Based on 28 votes and 1 reviews
John Carpenter's adaptation of Stephen King's novel about a haunted 1958 Plymouth Fury remains a vastly underappreciated film to this day. Both novel and film are 'Jekyll and Hyde' stories in regards to its lead character/victim Arnie. The film adaptation is smart enough to play its outre elements seriously, and an even smarter move was to jettison the novel's Grand Guignol shock scenes in favor of an overall tone of tragedy. The cause is supernatural, but the horror is personal. Many of the film's most effective scenes do not even feature the title villain. The seemingly quieter character scenes are disturbing; more subtle than you think and more effective and devastating than you realize. Carpenter was in a self-admitted career retreat with this film, after the unfavorable critical and commercial reaction to his previous film THE THING. He does fine work here, his direction unobtrusive yet sturdy and subtly stylized. Fans of the film will usually give Carpenter the bulk of the credit for this film, but he was aided immeasurably by a terrific cast and an excellent script by Bill Phillips. I would give Phillips the bulk of the credit here, as he took a pretty good novel and reshaped it extensively and emerged with a work that was more subtle, more tragic and more human than the novel ever was. There is dialogue that cuts to your heart and will leave a much longer impression than the cheap scare roller coaster ride this could of been.
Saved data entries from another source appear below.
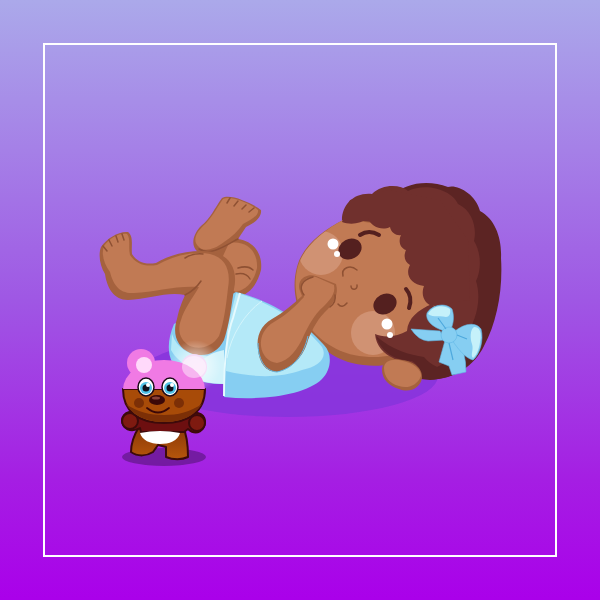
<!DOCTYPE html>
<html lang="en">
<head>
<meta charset="utf-8">
<title>Baby and teddy bear</title>
<style>
:root{--skin:#c17a54;--skin-shade:#a5623e;--skin-line:#8f5133;--hair:#70302d;--hair-dark:#5c2423;--eye:#54201f;--cloth:#b4e9f8;--cloth-shade:#86cef2;--cloth-line:#62b8e6;--bear:#a84b08;--bear-dark:#7c2f06;--bear-line:#3d0a0a;--sweater:#6d0f10;--cap:#f07ae4}
html,body{margin:0;padding:0}
body{width:600px;height:600px;overflow:hidden}
svg{display:block}
.skin{fill:var(--skin)}
.skin-shade{fill:var(--skin-shade)}
.crease{fill:none;stroke:var(--skin-line);stroke-width:1.5;stroke-linecap:round}
.hair{fill:var(--hair)}
.hair-dark{fill:var(--hair-dark)}
.brow{fill:none;stroke:var(--eye);stroke-width:4;stroke-linecap:round}
.eye{fill:var(--eye)}
.shine{fill:#fff}
.cheek{fill:#dca78d;opacity:.55}
.cloth{fill:var(--cloth)}
.cloth-shade{fill:var(--cloth-shade)}
.bear-part{stroke:var(--bear-line);stroke-width:2;stroke-linejoin:round}
.fur{fill:url(#fur)}
.sweater{fill:var(--sweater)}
</style>
</head>
<body>
<svg width="600" height="600" viewBox="0 0 600 600" role="img" aria-label="A baby lying on its back beside a teddy bear">
<defs>
<linearGradient id="backdrop" x1="0" y1="0" x2="0" y2="1">
<stop offset="0" stop-color="#aba9ea"/>
<stop offset=".5" stop-color="#9f57e4"/>
<stop offset=".8" stop-color="#a51ee3"/>
<stop offset="1" stop-color="#aa00ea"/>
</linearGradient>
<linearGradient id="fur" x1="0" y1="0" x2="0" y2="1">
<stop offset="0" stop-color="#8a3806"/>
<stop offset="1" stop-color="#b6560c"/>
</linearGradient>
<radialGradient id="glow">
<stop offset="0" stop-color="#fff" stop-opacity=".85"/>
<stop offset="1" stop-color="#fff" stop-opacity="0"/>
</radialGradient>
<clipPath id="bear-cap"><rect x="118" y="345" width="92" height="44"/></clipPath>
<clipPath id="face-clip"><path d="M345 219C322 231 304 247 298 266C293 284 296 301 304 320C312 340 331 356 352 361C372 366 392 364 406 357L440 290L400 215Z"/></clipPath>
</defs>

<rect class="backdrop" width="600" height="600" fill="url(#backdrop)"/>
<rect class="frame" x="44" y="44" width="512" height="512" fill="none" stroke="#fff" stroke-width="2"/>
<ellipse class="ground-shadow" cx="288" cy="376" rx="150" ry="41" fill="#8634dc" opacity=".85"/>

<g id="head">
<path class="hair-dark" d="M392 196C404 183 428 179 448 187C457 184 476 194 480 211C495 219 502 238 501 258C503 290 497 322 484 346C474 366 456 378 430 380L390 372L376 340Z"/>
<path class="hair" d="M342 222C341 205 354 192 372 194C382 184 400 184 408 191C426 182 452 190 458 204C473 211 477 229 474 241C482 254 481 271 476 281C482 300 476 322 464 338C454 360 434 374 408 373L384 350L400 300Z"/>
<path class="skin-shade" d="M345 219C321 231 302 247 297 267C292 285 295 303 303 321C312 342 331 358 352 363C372 368 392 366 408 359L436 310L400 225Z"/>
<path class="skin" d="M345 219C322 231 304 247 298 266C293 284 296 301 304 318C314 337 334 351 354 355C374 359 392 357 406 350L436 310L404 228Z"/>
<g clip-path="url(#face-clip)">
<circle class="cheek" cx="321" cy="253" r="22"/>
<circle class="cheek" cx="373" cy="333" r="22"/>
</g>
<path class="hair" d="M342 222C350 225 361 224 368 218C371 227 382 231 390 227C391 233 397 236 401 235C398 241 400 248 406 250C403 257 405 262 410 265C405 274 410 284 424 286C420 297 426 304 432 306L470 300L468 240L440 200L390 190L350 200Z"/>
<path class="hair" d="M432 304C418 310 408 318 407 331C397 337 384 338 375 334C376 346 384 354 393 358C398 362 407 362 412 363L428 374L458 340Z"/>
<path class="hair-dark" d="M376 336C382 354 396 360 412 361C420 366 422 374 421 379C434 381 452 378 462 370C446 372 432 367 424 357C410 355 392 350 376 336Z"/>
<path class="skin-shade" d="M382 370C382 360 392 357 402 360C414 361 423 369 422 378C420 389 409 393 399 389C389 386 382 379 382 370Z"/>
<path class="skin" d="M384 368C384 360 394 358 403 361C413 363 422 370 421 376C417 386 407 389 399 386C390 384 384 377 384 368Z"/>
<g id="face">
<ellipse class="eye" cx="350" cy="249" rx="12" ry="10" transform="rotate(-28 350 249)"/>
<ellipse class="eye" cx="385" cy="304" rx="12" ry="10" transform="rotate(-28 385 304)"/>
<circle class="shine" cx="333" cy="244" r="5.5"/>
<circle class="shine" cx="337" cy="254" r="3"/>
<circle class="shine" cx="387" cy="324" r="5.5"/>
<circle class="shine" cx="390" cy="335" r="3"/>
<path class="brow" d="M360 235Q369 229 379 235"/>
<path class="brow" d="M406 289Q413 297 409 308"/>
<path class="crease" d="M343 276C341 268 350 264 357 270M351 286C351 291 358 290 357 285M338 304Q342 309 347 303"/>
</g>
</g>

<g id="bow" stroke="var(--cloth-line)" stroke-width=".6">
<path class="cloth-shade" d="M440 331L411 329Q418 340 428 341L445 340Z"/>
<path class="cloth-shade" d="M446 337L439 362L449 366L452 375L466 372Q466 350 456 337Z"/>
<path class="cloth-shade" d="M444 331C432 327 425 320 427 313C432 305 445 302 452 309C455 318 453 326 449 333Z"/>
<path class="cloth-shade" d="M454 332C463 324 475 321 481 329C484 340 480 354 473 360C465 358 458 349 452 340Z"/>
<circle class="cloth-shade" cx="449" cy="335" r="8"/>
<path d="M428 314C432 306 443 304 450 309C451 314 449 317 446 317C440 315 434 318 428 314Z" fill="#c5f1fa" stroke="none"/>
<path d="M474 327C480 327 482 333 480 342C479 350 476 356 473 358C470 355 474 350 472 344C470 338 470 330 474 327Z" fill="#c5f1fa" stroke="none"/>
<path d="M438 318L446 329M467 339L457 335M449 343L453 360" fill="none" stroke="#4ea9de" stroke-width="1.2"/>
</g>

<g id="back-leg">
<path class="skin-shade" d="M222 198C230 193 252 203 261 210C262 217 255 223 246 227L238 239C253 241 263 253 261 270C257 286 248 295 238 297L210 280L198 252C190 246 193 234 201 226C211 218 214 209 222 198Z"/>
<path class="skin" d="M223 199C231 195 251 204 258 210C259 216 250 220 243 224C238 231 232 237 224 242C214 250 203 252 199 247C192 241 196 233 203 226C212 218 216 209 223 199Z"/>
<path class="skin" d="M229 243C246 240 258 251 257 268C254 282 246 290 236 292L212 280Z"/>
<path class="crease" d="M199 249C212 257 229 243 238 239M238 268Q248 265 253 270M236 274Q246 272 250 279M230 198L227 203M238 201L234 206M246 205L242 209M254 208L249 212"/>
</g>

<g id="diaper">
<path class="cloth-shade" d="M174 324C168 338 167 352 172 362C184 379 203 384 224 384L224 397C262 401 306 395 322 379C331 370 333 354 324 345C304 322 270 300 236 292Z"/>
<path class="cloth" d="M236 293C269 301 305 325 322 347C328 358 318 367 302 370C278 379 250 377 226 371L227 330Z"/>
<path class="cloth" d="M172 334C178 352 196 360 224 354L224 374C204 374 180 367 171 350Z"/>
<path d="M224 384C211 384 198 381 189 376C200 357 214 352 224 350Z" fill="#d2f3fb"/>
<path d="M240 293L233 318C226 336 224 362 224 396" fill="none" stroke="#e6fafe" stroke-width="2"/>
<path d="M262 301C245 313 231 335 227 358" fill="none" stroke="#d5f5fc" stroke-width="1"/>
</g>

<g id="front-leg">
<path class="skin-shade" d="M101 247C107 238 119 231 128 232C134 237 131 245 132 254C137 262 145 265 156 263C172 253 196 249 213 252C231 256 238 271 234 289C231 309 229 325 224 340C217 354 204 358 190 353C177 347 172 334 177 319C179 309 182 302 185 295C168 291 149 299 128 300C114 300 107 288 105 274C100 266 98 255 101 247Z"/>
<path class="skin" d="M104 246C110 238 119 233 127 234C131 239 128 247 130 255C136 264 145 267 157 265C174 255 196 251 210 254C226 258 231 271 228 288C226 306 224 322 219 336C212 347 200 350 190 346C180 340 177 331 181 320C184 309 192 299 199 287C178 285 155 292 134 293C119 294 113 284 110 272C104 264 101 254 104 246Z"/>
<path class="crease" d="M185 295C191 292 197 287 201 281M185 258Q193 253 203 254M103 246L107 251M109 240L112 246M116 236L118 242M122 234L124 240"/>
</g>

<g id="arm">
<path class="skin-shade" d="M300 291C296 280 306 273 316 276L336 284C339 294 334 302 328 309C318 318 313 328 308 340C304 356 292 369 277 372C266 372 259 363 258 349C256 336 261 325 272 319C283 313 293 304 302 296Z"/>
<path class="skin" d="M302 290C300 281 307 276 316 277L334 285C336 294 329 301 323 307C314 315 309 325 304 335C298 349 289 361 277 363C268 362 262 355 261 346C260 336 265 327 274 322C286 315 296 306 304 297Z"/>
<path class="crease" d="M313 277C302 280 298 287 304 295M330 307C334 304 336 300 335 295"/>
<path d="M258 343C258 358 264 371 277 372C291 369 303 358 308 336" fill="none" stroke="var(--cloth-line)" stroke-width="1"/>
</g>

<g id="teddy">
<ellipse cx="164" cy="457" rx="42" ry="9" fill="#5b1680" opacity=".65"/>
<circle cx="195" cy="366" r="26" fill="url(#glow)"/>
<path class="fur bear-part" d="M139 427C134 435 131 445 131 452C138 457 147 456 153 452L158 445L166 447L166 457C173 460 182 460 188 457C188 445 187 435 183 427Z"/>
<path class="sweater bear-part" d="M141 414C132 409 123 412 122 420C122 429 131 433 140 428L141 432L184 432L188 429C197 437 205 430 205 421C204 412 195 411 187 415Z"/>
<circle class="bear-part" cx="130" cy="421" r="8" fill="#7e1a10"/>
<circle class="bear-part" cx="197" cy="423" r="8" fill="#7e1a10"/>
<path d="M140 433Q160 429 180 433C178 441 169 444 160 444C150 444 142 440 140 433Z" fill="#fff"/>
<path class="bear-part" d="M123 389C123 412 139 423 164 423C188 423 205 412 205 389Z" fill="var(--bear)"/>
<path d="M126 404C134 417 149 422 164 422C180 422 194 417 202 404C190 412 178 415 164 415C150 415 137 412 126 404Z" fill="var(--bear-dark)"/>
<g id="teddy-cap" clip-path="url(#bear-cap)">
<circle cx="141" cy="363" r="14" fill="var(--cap)"/>
<circle cx="194" cy="367" r="13" fill="#fbd7f7" opacity=".8"/>
<ellipse cx="164" cy="390" rx="41" ry="30" fill="var(--cap)"/>
<circle cx="144" cy="365" r="8" fill="#ffd9fa"/>
<ellipse cx="194" cy="367" rx="12" ry="11" fill="#fff" opacity=".45"/>
</g>
<g id="teddy-face">
<ellipse cx="146" cy="387" rx="8" ry="9" fill="#fff" stroke="#1c0a18" stroke-width="1.5"/>
<ellipse cx="170" cy="387" rx="8" ry="9" fill="#fff" stroke="#1c0a18" stroke-width="1.5"/>
<circle cx="146" cy="388" r="6" fill="#4fc1e6"/>
<circle cx="170" cy="388" r="6" fill="#4fc1e6"/>
<circle cx="146" cy="388" r="3.5" fill="#10101c"/>
<circle cx="170" cy="388" r="3.5" fill="#10101c"/>
<circle class="shine" cx="148" cy="385" r="2"/>
<circle class="shine" cx="172" cy="385" r="2"/>
<circle cx="139" cy="403" r="5" fill="var(--bear-dark)"/>
<circle cx="179" cy="403" r="5" fill="var(--bear-dark)"/>
<ellipse cx="157" cy="400" rx="8" ry="5" fill="#3b0808"/>
<ellipse cx="156" cy="398" rx="4" ry="1.5" fill="#8a4038"/>
<path d="M147 408Q158 417 169 408" fill="none" stroke="#3b0808" stroke-width="1.8" stroke-linecap="round"/>
</g>
</g>
</svg>
</body>
</html>
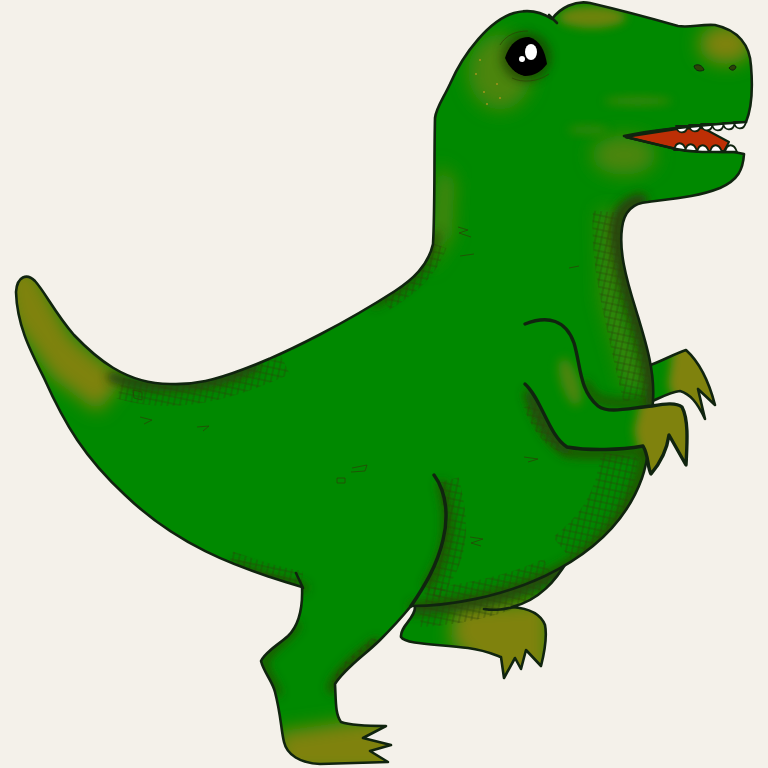
<!DOCTYPE html>
<html lang="en">
<head>
<meta charset="utf-8">
<title>Green dinosaur</title>
<style>
:root {
  --paper: #f4f1ea;
  --green: #008900;
  --olive: #7f820c;
  --moss: #4c8508;
  --shade: #2b4208;
  --ink: #10240f;
  --mouth: #bd2f05;
}
html, body { margin: 0; background: var(--paper); overflow: hidden; }
svg { display: block; width: 768px; height: 768px; }
.skin { fill: var(--green); }
.outline { fill: none; stroke: var(--ink); stroke-width: 2.6; stroke-linejoin: round; stroke-linecap: round; }
.bold { stroke-width: 3.4; }
.olive { fill: var(--olive); }
.moss { fill: var(--moss); }
.shadow { fill: none; stroke: var(--shade); stroke-linecap: round; }
.hatching { fill: none; stroke: url(#hatch); }
.scratch { fill: none; stroke: var(--shade); stroke-width: 1; opacity: .7; }
.tooth { fill: #fff; stroke: var(--ink); stroke-width: 1.8; stroke-linejoin: round; }
</style>
</head>
<body>
<svg viewBox="0 0 768 768" role="img" aria-label="Green cartoon tyrannosaurus walking to the right">
  <defs>
    <path id="body-shape" d="M552 19C540 11 528 9 514 13C490 20 464 52 450 84C443 99 436 108 435 118C434 160 435 210 433 244C428 266 412 280 395 291C350 320 290 352 244 369C215 380 195 385 170 384C125 384 95 357 74 335C55 313 45 292 35 281C27 273 17 276 16 292C17 325 30 350 44 378C65 425 85 458 125 495C175 543 230 566 302 587C303 610 298 626 288 636C278 645 266 651 261 661C264 673 272 680 275 692C281 715 281 730 284 742C287 755 300 763 320 764L388 762L370 751L391 745L363 738L386 726C365 726 350 725 341 722C335 714 336 700 335 684C345 668 365 655 380 640C390 630 402 617 411 606C450 606 500 597 545 576C595 552 627 520 642 478C650 455 652 425 653 400C655 370 645 340 636 310C625 275 619 250 622 228C624 212 632 203 648 202C680 198 700 196 720 188C738 180 743 170 744 154L734 152C715 152 690 152 672 148L626 137C650 130 690 126 746 122C751 110 753 90 751 66C750 45 738 30 715 25C700 24 690 28 678 26C650 18 620 10 590 3C575 0 560 8 552 19Z"/>
    <path id="far-leg-shape" d="M415 606C416 618 400 626 401 637C406 645 440 644 468 648C484 650 493 654 501 657L504 678L515 658L521 669L526 650L541 666C545 650 547 635 545 625C540 612 525 608 512 607C540 600 556 580 568 560L500 590Z"/>
    <path id="far-arm-shape" d="M648 366C662 361 674 354 686 350C697 360 708 378 715 405L698 389L705 419C697 402 690 394 680 391C670 392 660 398 648 403Z"/>
    <path id="near-arm-shape" d="M525 324C548 315 566 320 574 343C581 366 579 390 598 406C608 414 630 408 652 406C664 404 676 402 682 407C689 420 687 445 686 465L669 435C667 450 661 462 651 474C647 466 649 456 643 446C620 450 590 451 567 447C549 436 541 398 525 384Z"/>
    <clipPath id="body-clip"><use href="#body-shape"/></clipPath>
    <clipPath id="far-leg-clip"><use href="#far-leg-shape"/></clipPath>
    <clipPath id="far-arm-clip"><use href="#far-arm-shape"/></clipPath>
    <clipPath id="near-arm-clip"><use href="#near-arm-shape"/></clipPath>
    <filter id="soft" x="-60%" y="-60%" width="220%" height="220%"><feGaussianBlur stdDeviation="5"/></filter>
    <filter id="softer" x="-60%" y="-60%" width="220%" height="220%"><feGaussianBlur stdDeviation="9"/></filter>
    <pattern id="hatch" width="6" height="7" patternUnits="userSpaceOnUse" patternTransform="rotate(12)">
      <path d="M0 2H6M2 0V7" fill="none" stroke="#2b4208" stroke-width="1" opacity=".6"/>
    </pattern>
    <path id="tooth-up" class="tooth" d="M-6 0C-5 8 4 9 6 0Z"/>
    <path id="tooth-down" class="tooth" d="M-6 0C-4 -9 3 -9 6 0Z"/>
  </defs>

  <rect width="768" height="768" fill="var(--paper)"/>

  <g id="far-leg">
    <use href="#far-leg-shape" class="skin"/>
    <g clip-path="url(#far-leg-clip)">
      <path class="olive" filter="url(#softer)" d="M455 606L550 600V684H490L450 640Z"/>
      <path class="shadow" filter="url(#soft)" stroke-width="16" opacity=".85" d="M410 606C460 608 515 596 568 566"/>
      <path class="hatching" stroke-width="22" d="M420 616C470 614 520 600 560 574"/>
    </g>
    <use href="#far-leg-shape" class="outline"/>
    <path class="outline" d="M484 609C496 611 505 609 514 607"/>
  </g>

  <g id="far-arm">
    <use href="#far-arm-shape" class="skin"/>
    <g clip-path="url(#far-arm-clip)">
      <path class="olive" filter="url(#soft)" d="M674 340L725 350V425H688L668 386Z"/>
      <path class="shadow" filter="url(#soft)" stroke-width="10" opacity=".6" d="M652 360V408"/>
    </g>
    <use href="#far-arm-shape" class="outline"/>
  </g>

  <g id="body">
    <use href="#body-shape" class="skin"/>
    <g clip-path="url(#body-clip)">
      <g id="olive-patches">
        <path class="olive" filter="url(#softer)" d="M0 265H35L72 335L125 378L98 412L52 378L10 320Z"/>
        <path class="olive" filter="url(#softer)" d="M275 732L345 722L410 715V775H280Z"/>
        <ellipse class="olive" filter="url(#softer)" cx="726" cy="44" rx="27" ry="20"/>
        <ellipse class="olive" filter="url(#soft)" cx="592" cy="17" rx="34" ry="11" opacity=".85"/>
        <ellipse class="moss" filter="url(#softer)" cx="500" cy="72" rx="32" ry="38"/>
        <ellipse class="moss" filter="url(#softer)" cx="624" cy="155" rx="32" ry="20"/>
        <ellipse class="moss" filter="url(#soft)" cx="638" cy="101" rx="34" ry="5" opacity=".7"/>
        <ellipse class="moss" filter="url(#soft)" cx="588" cy="130" rx="20" ry="5" opacity=".6"/>
        <path class="moss" filter="url(#softer)" d="M438 165L455 180L452 235L428 270Z"/>
        <path class="moss" filter="url(#softer)" d="M598 210H622L620 300L648 390H625L600 300Z" opacity=".8"/>
      </g>
      <g id="soft-shadows" filter="url(#soft)">
        <path class="shadow" stroke-width="15" d="M640 201C612 208 616 235 622 265C628 300 652 350 653 405"/>
        <path class="shadow" stroke-width="10" d="M112 377C150 392 210 390 255 366"/>
        <path class="shadow" stroke-width="9" opacity=".7" d="M436 235C430 268 405 288 375 303"/>
        <path class="shadow" stroke-width="12" opacity=".75" d="M646 455C635 515 590 560 540 580C500 598 450 605 415 607"/>
        <path class="shadow" stroke-width="9" opacity=".8" d="M235 567C260 576 280 583 303 588"/>
        <path class="shadow" stroke-width="11" opacity=".8" d="M333 688C340 670 360 657 376 644"/>
        <path class="shadow" stroke-width="8" opacity=".8" d="M296 626C280 646 262 652 264 668L277 692"/>
        <path class="shadow" stroke-width="9" opacity=".8" d="M442 485C452 520 450 550 428 585"/>
        <path class="shadow" stroke-width="11" d="M530 395C540 420 550 440 565 449"/>
        <path class="shadow" stroke-width="9" opacity=".8" d="M566 452C590 456 620 453 645 450"/>
        <path class="shadow" stroke-width="9" opacity=".7" d="M586 385C592 400 602 406 650 402"/>
      </g>
      <g id="hatching">
        <path class="hatching" stroke-width="34" d="M610 212C606 260 622 320 640 398"/>
        <path class="hatching" stroke-width="22" d="M120 388C165 402 220 395 285 364"/>
        <path class="hatching" stroke-width="18" d="M438 245C428 272 408 288 385 302"/>
        <path class="hatching" stroke-width="22" d="M448 480C458 520 462 555 430 592"/>
        <path class="hatching" stroke-width="38" d="M620 455C614 505 592 530 565 552"/>
        <path class="hatching" stroke-width="20" d="M425 598C470 594 510 585 548 568"/>
        <path class="hatching" stroke-width="18" d="M230 560C258 570 280 577 302 580"/>
        <path class="hatching" stroke-width="14" d="M530 405C540 430 550 440 562 445"/>
        <path class="hatching" stroke-width="14" d="M338 685C345 668 360 658 378 642"/>
      </g>
    </g>
    <g id="scratches">
      <path class="scratch" d="M337 478h8v5h-8zM352 468l15-3-2 6-14 1M140 417l12 3-8 4M133 390l9 2v8l-8-2zM197 427l12-1-6 5M458 227l10 3-9 3 12 4M460 256l14-2M524 457l14 2-10 3M470 537l13 2-12 4 10 3M569 268l10-2"/>
    </g>
    <use href="#body-shape" class="outline"/>
    <path class="outline bold" d="M434 475C448 494 448 520 443 540C437 566 424 587 411 606"/>
    <path class="outline" d="M296 573L303 588"/>
    <path class="outline" d="M549 15L557 23"/>
  </g>

  <g id="near-arm">
    <use href="#near-arm-shape" class="skin"/>
    <g clip-path="url(#near-arm-clip)">
      <path class="olive" filter="url(#soft)" d="M641 400L695 395V480H645L634 430Z"/>
      <ellipse class="moss" filter="url(#soft)" cx="570" cy="382" rx="9" ry="25" transform="rotate(-18 570 382)"/>
    </g>
    <path class="outline bold" d="M525 324C548 315 566 320 574 343C581 366 579 390 598 406C608 414 630 408 652 406C664 404 676 402 682 407C689 420 687 445 686 465L669 435C667 450 661 462 651 474C647 466 649 456 643 446C620 450 590 451 567 447C549 436 541 398 525 384"/>
  </g>

  <g id="mouth">
    <path d="M626 137L678 129L703 128L729 142L724 151C700 151 685 151 672 148Z" fill="var(--mouth)" stroke="var(--ink)" stroke-width="2" stroke-linejoin="round"/>
    <g id="upper-teeth">
      <use href="#tooth-up" x="682" y="126"/>
      <use href="#tooth-up" x="695" y="125"/>
      <use href="#tooth-up" x="707" y="124"/>
      <use href="#tooth-up" x="718" y="124"/>
      <use href="#tooth-up" x="729" y="123"/>
      <use href="#tooth-up" x="740" y="122"/>
    </g>
    <g id="lower-teeth">
      <use href="#tooth-down" x="680" y="150"/>
      <use href="#tooth-down" x="691" y="151"/>
      <use href="#tooth-down" x="703" y="152"/>
      <use href="#tooth-down" x="716" y="152"/>
      <use href="#tooth-down" x="731" y="152"/>
    </g>
    <path class="outline" d="M624 136C650 130 690 126 746 122M626 137L672 148C690 153 715 152 736 152"/>
  </g>

  <g id="nostrils" fill="var(--shade)" stroke="var(--ink)" stroke-width="1">
    <path d="M694 66C698 63 703 66 704 70C700 72 695 71 694 66Z"/>
    <path d="M729 68C731 65 735 64 736 67C735 71 731 71 729 68Z"/>
  </g>

  <g id="eye">
    <ellipse cx="526" cy="57" rx="25" ry="25" fill="#1c3d05" opacity=".7" filter="url(#soft)"/>
    <path d="M505 58C509 45 517 37 529 37C540 40 545 51 547 64C541 72 534 76 525 76C515 74 509 67 505 58Z" fill="#000"/>
    <ellipse cx="531" cy="52" rx="6" ry="8" fill="#fff"/>
    <circle cx="522" cy="59" r="3" fill="#fff"/>
    <path class="scratch" d="M500 45C506 35 516 31 528 31M512 78C522 83 538 82 549 74"/>
  </g>
  <g id="cheek-freckles" fill="#a5951c">
    <circle cx="476" cy="74" r="1"/><circle cx="484" cy="92" r="1"/><circle cx="487" cy="104" r="1"/><circle cx="500" cy="98" r="1"/><circle cx="480" cy="60" r="1"/><circle cx="497" cy="84" r="1"/>
  </g>
</svg>
</body>
</html>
See this film if you haven't yet, and re-watch it if you have. It's one of the best Stephen King adaptations ever.